Along Calle Ocho's tourist trail, shops lure folks inside with wafts of cigar tobacco and the enticing beat of the rumba, but the inconspicuous Botanica Negra Francisca doesn't need to rely on those tricks. They're counting on your spirit guides to subconsciously move you through the door. Owned by a warm, welcoming family of Santería practitioners, this botanica never makes visitors feel awkward or unwanted even if they're unfamiliar with Cuba's fascinating syncretic religion. Instead, an employee will ask you why you're visiting and whether you're looking for anything in particular (be it an antidote to your latest heartbreak or a special candle to secure a promotion at work). For a small shop, it's stocked full of beads, necklaces, bracelets, perfumes and colognes, and an entire wall of votive candles dedicated to Ogunn, Eleggua, Babalú Ayé, and any other orisha with whom you may need to commune. As Brickell and the Roads push ever east into Little Havana, Negra Francisca is one of the last botanicas still standing amid the gentrification of their sacred hood.

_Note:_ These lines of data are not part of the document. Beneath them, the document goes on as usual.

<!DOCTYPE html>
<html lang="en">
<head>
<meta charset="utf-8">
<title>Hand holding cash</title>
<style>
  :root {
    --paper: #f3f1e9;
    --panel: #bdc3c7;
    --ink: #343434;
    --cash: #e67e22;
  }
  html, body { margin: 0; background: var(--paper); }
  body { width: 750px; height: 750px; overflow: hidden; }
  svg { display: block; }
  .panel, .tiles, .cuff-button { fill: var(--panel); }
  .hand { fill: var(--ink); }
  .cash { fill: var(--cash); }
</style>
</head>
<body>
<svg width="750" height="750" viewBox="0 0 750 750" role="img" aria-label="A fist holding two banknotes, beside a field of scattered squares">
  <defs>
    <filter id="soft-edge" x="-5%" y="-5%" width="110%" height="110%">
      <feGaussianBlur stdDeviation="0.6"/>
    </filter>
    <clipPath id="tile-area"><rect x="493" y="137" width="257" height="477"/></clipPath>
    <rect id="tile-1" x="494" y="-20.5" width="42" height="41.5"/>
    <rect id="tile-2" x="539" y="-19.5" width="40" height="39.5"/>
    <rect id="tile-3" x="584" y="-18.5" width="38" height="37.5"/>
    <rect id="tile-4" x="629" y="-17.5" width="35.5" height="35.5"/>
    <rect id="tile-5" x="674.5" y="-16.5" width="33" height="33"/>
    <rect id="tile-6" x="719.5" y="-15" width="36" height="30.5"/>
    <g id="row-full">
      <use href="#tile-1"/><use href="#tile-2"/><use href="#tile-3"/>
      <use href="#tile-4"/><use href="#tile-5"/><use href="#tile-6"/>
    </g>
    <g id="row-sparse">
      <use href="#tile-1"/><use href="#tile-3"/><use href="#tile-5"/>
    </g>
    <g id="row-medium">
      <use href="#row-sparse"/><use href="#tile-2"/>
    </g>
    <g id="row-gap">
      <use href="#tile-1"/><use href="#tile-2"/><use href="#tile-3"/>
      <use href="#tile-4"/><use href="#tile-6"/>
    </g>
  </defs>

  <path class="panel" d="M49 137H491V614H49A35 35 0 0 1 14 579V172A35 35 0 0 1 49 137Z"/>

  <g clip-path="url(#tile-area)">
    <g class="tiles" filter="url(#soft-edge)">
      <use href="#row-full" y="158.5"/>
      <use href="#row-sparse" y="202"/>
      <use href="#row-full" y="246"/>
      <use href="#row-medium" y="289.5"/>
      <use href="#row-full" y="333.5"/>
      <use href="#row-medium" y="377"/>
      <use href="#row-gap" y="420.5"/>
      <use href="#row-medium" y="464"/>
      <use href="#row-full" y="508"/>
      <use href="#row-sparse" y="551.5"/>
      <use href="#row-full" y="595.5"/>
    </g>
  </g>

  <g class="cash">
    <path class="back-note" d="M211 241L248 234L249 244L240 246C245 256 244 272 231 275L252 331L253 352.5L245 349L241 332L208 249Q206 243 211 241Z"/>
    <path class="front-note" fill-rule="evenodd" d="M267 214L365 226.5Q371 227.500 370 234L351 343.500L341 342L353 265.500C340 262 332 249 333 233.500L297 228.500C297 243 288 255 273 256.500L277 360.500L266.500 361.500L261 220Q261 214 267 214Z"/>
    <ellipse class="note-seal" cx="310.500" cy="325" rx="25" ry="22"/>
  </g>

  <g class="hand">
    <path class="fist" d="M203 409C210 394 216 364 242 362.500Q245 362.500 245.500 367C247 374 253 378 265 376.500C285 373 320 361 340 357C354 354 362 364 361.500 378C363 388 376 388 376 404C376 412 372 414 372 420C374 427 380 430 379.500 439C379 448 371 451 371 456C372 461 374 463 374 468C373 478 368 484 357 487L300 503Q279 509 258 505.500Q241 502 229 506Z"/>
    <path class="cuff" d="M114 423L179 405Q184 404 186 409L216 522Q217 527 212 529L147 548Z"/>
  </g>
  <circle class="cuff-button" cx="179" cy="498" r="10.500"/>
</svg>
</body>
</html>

There are two reasons people go to psychics: as a lark, usually after a few drinks, or because they're genuinely searching for something. What they're trying to find varies and perhaps remains a mystery even to the seeker. But for those who didn't just stumble out of happy hour, going to a psychic can be therapeutic. Whether the spiel coming out of a psychic's mouth is a parlor trick or prophecy is really irrelevant. What matters is the result. At 9th Chakra, just off Lincoln Road, Maria is a psychic who specializes in tarot card readings. The 75-year-old Puerto Rican is as comforting as a wise grandmother. Though she does most of the talking during a live session — which runs $70 for a half-hour — she is one of those people who naturally inspires others to open up. It's a skill set crucial to her line of work. Her readings are in Spanish, which makes the experience all the more authentically Miami, but the shop makes translators available for English-speaking clients. Maria got into her line of work when she was only 12 years old. From a very young age, she saw the faces of the dead, she says. Believing her claims are as much an act of faith as believing in the doctrines of any organized religion. What is certain is that after some gentle prodding, she urges her listeners to take action, make some changes, or, at the very least, take time to meditate and reflect upon their lives and inner turmoil. None of this is supernatural or otherworldly; it's just good advice.

Best Of Miami®

Best Of Miami®